The video-sharing craze has left me behind. When someone shares a YouTube video on Facebook
or Google+, I scroll down to the comments to try to find out what it’s about. I was slow to embrace  Vine, finally giving in and opening
an account because I thought that as someone who touts herself as somewhat of a
social media enthusiast, I should. But my heart wasn’t in it. Even less so when
I realized I couldn’t import video that I’d previously shot. Really?

By the
time I’ve fiddled and opened the Vine app in order to shot a 6 second video, the
moment has passed.

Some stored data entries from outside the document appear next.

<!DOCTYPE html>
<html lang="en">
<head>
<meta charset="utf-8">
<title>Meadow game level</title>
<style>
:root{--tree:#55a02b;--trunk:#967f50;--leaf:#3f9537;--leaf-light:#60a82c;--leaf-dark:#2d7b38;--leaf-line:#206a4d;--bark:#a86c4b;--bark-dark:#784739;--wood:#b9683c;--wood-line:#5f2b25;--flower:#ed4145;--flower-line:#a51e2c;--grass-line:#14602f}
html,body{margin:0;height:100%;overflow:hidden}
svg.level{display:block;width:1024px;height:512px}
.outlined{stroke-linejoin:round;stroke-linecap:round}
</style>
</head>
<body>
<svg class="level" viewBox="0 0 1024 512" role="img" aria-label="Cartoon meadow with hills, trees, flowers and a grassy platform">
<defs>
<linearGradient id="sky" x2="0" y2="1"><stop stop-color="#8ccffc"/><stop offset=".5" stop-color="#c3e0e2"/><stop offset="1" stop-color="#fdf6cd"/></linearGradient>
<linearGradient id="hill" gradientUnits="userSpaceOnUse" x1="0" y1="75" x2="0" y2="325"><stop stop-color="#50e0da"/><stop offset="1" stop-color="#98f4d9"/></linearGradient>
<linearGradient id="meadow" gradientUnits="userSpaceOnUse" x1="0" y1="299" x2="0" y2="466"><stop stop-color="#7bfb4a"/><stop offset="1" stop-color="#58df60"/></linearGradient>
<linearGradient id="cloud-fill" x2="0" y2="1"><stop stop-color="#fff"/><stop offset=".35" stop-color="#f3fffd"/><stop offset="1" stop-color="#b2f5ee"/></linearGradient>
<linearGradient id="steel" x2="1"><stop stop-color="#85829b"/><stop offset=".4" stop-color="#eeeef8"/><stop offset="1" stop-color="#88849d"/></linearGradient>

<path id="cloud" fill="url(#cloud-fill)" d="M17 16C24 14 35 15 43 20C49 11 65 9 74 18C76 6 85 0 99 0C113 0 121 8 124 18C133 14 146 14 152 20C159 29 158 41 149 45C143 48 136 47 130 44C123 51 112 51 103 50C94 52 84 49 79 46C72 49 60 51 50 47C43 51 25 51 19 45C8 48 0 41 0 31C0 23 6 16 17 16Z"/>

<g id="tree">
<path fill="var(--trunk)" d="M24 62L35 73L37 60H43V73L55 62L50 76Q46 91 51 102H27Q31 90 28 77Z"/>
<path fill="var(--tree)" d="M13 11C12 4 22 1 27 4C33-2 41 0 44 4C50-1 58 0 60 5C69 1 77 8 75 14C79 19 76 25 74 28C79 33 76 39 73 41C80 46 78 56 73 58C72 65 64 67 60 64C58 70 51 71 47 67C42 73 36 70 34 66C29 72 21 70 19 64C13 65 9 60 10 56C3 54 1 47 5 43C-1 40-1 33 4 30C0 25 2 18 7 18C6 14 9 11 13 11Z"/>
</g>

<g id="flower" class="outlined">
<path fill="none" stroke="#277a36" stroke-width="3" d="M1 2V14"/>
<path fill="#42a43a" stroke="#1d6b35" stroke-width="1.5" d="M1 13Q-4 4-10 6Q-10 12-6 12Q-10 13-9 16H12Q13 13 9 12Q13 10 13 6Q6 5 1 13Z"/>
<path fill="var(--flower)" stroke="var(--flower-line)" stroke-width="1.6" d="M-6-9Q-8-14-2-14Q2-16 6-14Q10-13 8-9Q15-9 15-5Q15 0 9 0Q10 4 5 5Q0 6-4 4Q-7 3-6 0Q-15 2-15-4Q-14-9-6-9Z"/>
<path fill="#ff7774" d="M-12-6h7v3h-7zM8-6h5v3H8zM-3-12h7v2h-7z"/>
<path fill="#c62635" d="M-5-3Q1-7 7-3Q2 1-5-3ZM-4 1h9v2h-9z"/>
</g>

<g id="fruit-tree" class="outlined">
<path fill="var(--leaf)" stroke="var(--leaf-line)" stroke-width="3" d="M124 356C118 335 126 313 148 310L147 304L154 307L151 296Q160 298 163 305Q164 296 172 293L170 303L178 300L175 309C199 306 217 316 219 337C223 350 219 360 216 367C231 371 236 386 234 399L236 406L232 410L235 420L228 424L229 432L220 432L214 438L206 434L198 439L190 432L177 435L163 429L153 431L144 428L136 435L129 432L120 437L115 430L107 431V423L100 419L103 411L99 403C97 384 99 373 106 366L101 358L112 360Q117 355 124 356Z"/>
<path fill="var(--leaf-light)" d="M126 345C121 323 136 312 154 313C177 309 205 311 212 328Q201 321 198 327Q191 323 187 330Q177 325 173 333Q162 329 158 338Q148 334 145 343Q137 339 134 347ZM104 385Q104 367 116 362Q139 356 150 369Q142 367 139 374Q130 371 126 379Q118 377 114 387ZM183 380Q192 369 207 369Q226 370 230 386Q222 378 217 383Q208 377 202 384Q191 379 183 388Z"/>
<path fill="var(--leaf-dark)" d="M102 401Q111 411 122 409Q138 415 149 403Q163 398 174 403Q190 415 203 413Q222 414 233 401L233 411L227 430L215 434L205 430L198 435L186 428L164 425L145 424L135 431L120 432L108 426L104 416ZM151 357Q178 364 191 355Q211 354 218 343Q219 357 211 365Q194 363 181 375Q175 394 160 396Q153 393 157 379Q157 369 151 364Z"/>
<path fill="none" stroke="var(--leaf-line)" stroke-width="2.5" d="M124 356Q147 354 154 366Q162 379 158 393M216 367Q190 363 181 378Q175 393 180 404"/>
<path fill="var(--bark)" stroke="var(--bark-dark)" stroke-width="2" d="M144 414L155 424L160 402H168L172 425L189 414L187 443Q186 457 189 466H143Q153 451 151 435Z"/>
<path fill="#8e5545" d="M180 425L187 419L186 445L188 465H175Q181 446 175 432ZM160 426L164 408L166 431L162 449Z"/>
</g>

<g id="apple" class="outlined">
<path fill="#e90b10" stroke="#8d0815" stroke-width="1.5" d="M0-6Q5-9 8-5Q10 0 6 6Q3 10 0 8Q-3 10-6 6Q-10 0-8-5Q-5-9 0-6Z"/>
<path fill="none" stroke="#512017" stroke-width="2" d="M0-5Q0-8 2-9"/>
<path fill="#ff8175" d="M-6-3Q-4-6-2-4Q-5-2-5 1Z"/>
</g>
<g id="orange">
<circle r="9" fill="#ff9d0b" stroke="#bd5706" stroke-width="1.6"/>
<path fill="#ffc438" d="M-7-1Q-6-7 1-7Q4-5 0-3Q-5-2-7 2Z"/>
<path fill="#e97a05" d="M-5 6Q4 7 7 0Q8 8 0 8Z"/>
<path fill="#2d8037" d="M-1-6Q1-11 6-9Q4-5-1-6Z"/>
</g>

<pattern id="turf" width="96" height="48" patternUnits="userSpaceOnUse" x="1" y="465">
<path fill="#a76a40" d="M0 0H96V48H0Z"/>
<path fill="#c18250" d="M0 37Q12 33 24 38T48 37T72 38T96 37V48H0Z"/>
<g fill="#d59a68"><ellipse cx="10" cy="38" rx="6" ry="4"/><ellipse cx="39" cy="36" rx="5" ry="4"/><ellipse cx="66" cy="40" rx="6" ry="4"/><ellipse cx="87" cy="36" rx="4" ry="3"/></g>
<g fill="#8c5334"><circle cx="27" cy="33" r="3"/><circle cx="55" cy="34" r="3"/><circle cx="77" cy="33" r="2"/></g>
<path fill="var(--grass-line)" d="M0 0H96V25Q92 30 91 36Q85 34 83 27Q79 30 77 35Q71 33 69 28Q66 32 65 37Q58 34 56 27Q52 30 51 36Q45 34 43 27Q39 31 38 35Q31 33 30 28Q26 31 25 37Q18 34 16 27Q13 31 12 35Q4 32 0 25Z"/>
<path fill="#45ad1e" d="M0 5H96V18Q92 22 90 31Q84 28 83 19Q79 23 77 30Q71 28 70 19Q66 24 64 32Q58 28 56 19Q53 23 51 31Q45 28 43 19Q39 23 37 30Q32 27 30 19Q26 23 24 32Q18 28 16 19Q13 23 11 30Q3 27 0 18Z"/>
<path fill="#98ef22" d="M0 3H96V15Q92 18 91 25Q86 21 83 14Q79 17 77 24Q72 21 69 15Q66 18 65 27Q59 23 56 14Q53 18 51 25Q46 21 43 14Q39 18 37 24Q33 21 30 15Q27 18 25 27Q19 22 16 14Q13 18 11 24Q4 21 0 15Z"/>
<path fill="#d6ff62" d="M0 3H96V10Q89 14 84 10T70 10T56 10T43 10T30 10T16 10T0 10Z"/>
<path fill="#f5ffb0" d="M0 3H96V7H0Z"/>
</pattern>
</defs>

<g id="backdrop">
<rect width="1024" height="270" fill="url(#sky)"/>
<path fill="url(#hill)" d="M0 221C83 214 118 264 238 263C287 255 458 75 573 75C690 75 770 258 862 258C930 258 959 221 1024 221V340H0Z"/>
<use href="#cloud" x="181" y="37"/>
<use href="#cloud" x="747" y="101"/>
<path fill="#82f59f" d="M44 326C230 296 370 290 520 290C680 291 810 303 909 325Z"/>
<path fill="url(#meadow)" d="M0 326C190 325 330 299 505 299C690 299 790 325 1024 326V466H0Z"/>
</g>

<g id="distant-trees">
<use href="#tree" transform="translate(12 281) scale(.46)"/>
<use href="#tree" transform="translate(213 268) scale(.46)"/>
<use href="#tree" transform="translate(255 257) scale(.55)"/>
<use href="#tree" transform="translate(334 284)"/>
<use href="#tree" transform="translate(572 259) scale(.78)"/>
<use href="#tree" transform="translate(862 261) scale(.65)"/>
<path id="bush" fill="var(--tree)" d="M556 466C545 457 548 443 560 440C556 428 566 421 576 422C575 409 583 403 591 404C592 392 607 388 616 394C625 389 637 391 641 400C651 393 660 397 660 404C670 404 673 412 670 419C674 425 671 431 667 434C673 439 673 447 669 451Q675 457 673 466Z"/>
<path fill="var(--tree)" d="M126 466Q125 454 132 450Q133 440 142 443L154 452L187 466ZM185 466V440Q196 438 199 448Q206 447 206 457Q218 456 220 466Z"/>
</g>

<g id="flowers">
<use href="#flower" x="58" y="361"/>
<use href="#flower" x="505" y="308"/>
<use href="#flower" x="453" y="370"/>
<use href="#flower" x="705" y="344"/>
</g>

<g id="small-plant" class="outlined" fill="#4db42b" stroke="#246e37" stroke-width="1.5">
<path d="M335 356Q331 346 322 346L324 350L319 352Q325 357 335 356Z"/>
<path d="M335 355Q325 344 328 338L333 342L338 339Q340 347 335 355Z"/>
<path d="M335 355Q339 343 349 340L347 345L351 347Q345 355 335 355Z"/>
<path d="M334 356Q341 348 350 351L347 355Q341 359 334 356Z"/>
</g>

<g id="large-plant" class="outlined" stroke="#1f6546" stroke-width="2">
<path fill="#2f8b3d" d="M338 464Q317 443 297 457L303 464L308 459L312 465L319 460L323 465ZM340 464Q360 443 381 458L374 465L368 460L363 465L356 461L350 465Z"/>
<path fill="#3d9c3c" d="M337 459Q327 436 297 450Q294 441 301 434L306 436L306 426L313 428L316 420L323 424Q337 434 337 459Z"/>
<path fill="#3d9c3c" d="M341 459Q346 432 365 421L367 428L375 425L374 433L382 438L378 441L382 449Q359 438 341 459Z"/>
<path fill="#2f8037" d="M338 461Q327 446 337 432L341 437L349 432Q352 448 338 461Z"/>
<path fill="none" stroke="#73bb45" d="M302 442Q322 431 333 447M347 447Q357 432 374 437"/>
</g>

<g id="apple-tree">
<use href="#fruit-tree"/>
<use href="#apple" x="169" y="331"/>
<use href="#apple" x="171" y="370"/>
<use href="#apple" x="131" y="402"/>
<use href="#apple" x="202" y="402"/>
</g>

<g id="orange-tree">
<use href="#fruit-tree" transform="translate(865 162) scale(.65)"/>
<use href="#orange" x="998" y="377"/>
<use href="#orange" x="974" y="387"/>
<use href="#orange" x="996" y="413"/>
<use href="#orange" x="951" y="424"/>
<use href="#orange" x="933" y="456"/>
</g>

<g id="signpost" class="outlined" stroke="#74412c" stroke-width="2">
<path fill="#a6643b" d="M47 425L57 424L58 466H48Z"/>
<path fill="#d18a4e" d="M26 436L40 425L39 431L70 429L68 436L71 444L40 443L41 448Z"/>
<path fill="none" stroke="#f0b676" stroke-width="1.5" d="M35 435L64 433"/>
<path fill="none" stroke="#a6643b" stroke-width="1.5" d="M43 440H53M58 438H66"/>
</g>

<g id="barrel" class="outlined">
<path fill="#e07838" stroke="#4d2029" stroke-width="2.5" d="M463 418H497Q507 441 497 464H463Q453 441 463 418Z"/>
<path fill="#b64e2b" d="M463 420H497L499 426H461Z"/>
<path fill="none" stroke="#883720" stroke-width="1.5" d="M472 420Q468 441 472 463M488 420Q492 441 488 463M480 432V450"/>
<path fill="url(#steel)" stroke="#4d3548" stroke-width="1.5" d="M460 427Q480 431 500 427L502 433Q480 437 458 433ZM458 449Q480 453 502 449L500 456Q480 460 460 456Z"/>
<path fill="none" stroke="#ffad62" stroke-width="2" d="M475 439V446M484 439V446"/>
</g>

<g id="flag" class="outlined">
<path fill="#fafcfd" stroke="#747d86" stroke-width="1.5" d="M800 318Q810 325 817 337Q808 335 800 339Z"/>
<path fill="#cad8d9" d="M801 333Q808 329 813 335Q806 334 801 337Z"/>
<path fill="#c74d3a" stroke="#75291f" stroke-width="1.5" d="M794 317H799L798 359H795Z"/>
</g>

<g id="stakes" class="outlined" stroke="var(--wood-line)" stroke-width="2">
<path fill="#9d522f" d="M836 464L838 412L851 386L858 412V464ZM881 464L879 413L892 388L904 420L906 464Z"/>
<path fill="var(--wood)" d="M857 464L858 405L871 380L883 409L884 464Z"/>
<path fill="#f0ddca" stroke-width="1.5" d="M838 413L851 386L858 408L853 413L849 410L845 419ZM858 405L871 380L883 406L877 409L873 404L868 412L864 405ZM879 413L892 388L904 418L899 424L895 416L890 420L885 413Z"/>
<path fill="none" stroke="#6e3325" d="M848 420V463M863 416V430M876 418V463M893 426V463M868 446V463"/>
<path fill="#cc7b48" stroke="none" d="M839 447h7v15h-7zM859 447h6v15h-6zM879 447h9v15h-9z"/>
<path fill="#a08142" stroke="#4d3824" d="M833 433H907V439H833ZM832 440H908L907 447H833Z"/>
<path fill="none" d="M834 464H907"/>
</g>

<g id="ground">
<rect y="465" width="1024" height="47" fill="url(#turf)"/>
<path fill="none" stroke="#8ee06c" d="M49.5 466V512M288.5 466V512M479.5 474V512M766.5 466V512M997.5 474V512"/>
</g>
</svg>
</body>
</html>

Fast-forward a few months later to Instagram
introducing a video-sharing function
. I was initially unfazed by this new
addition, content to continue posting photos, occasionally using filters or
text when the mood strikes. 

However, a trip to Iceland a few weeks ago changed
that. While visiting the famous Strokkur Geysir, I took a few pictures as it
shot boiling water 65 feet in the air, which I wanted to post on Instagram. But
looking at the picture was like looking at a big, white blob. I wished I could
show people what I was seeing, then it dawned on me that with the Instagram
video function I could.

I shot a few other Instagram videos on that
Iceland trip, my favorite being the one of the Seljalandfoss waterfall because
when I showed it to Miss V she exclaimed, “that video is such great quality” –
she being a cinemagraphic expert and all.
While I must admit to enjoying video a bit more
these days, I use them sparingly. I did, however, post quite a few when I
attended the North Sea Jazz Festival recently. 

Little snippets of some of the
artists performing were more effective that blurry pictures of a non-distinct
performer from the back of the concert hall.

What do you think of Instagram video? Do you use
the video function to share your travels?

This post is part of an Instagram travel round up hosted by Skimbaco Lifestyle
*Photo credit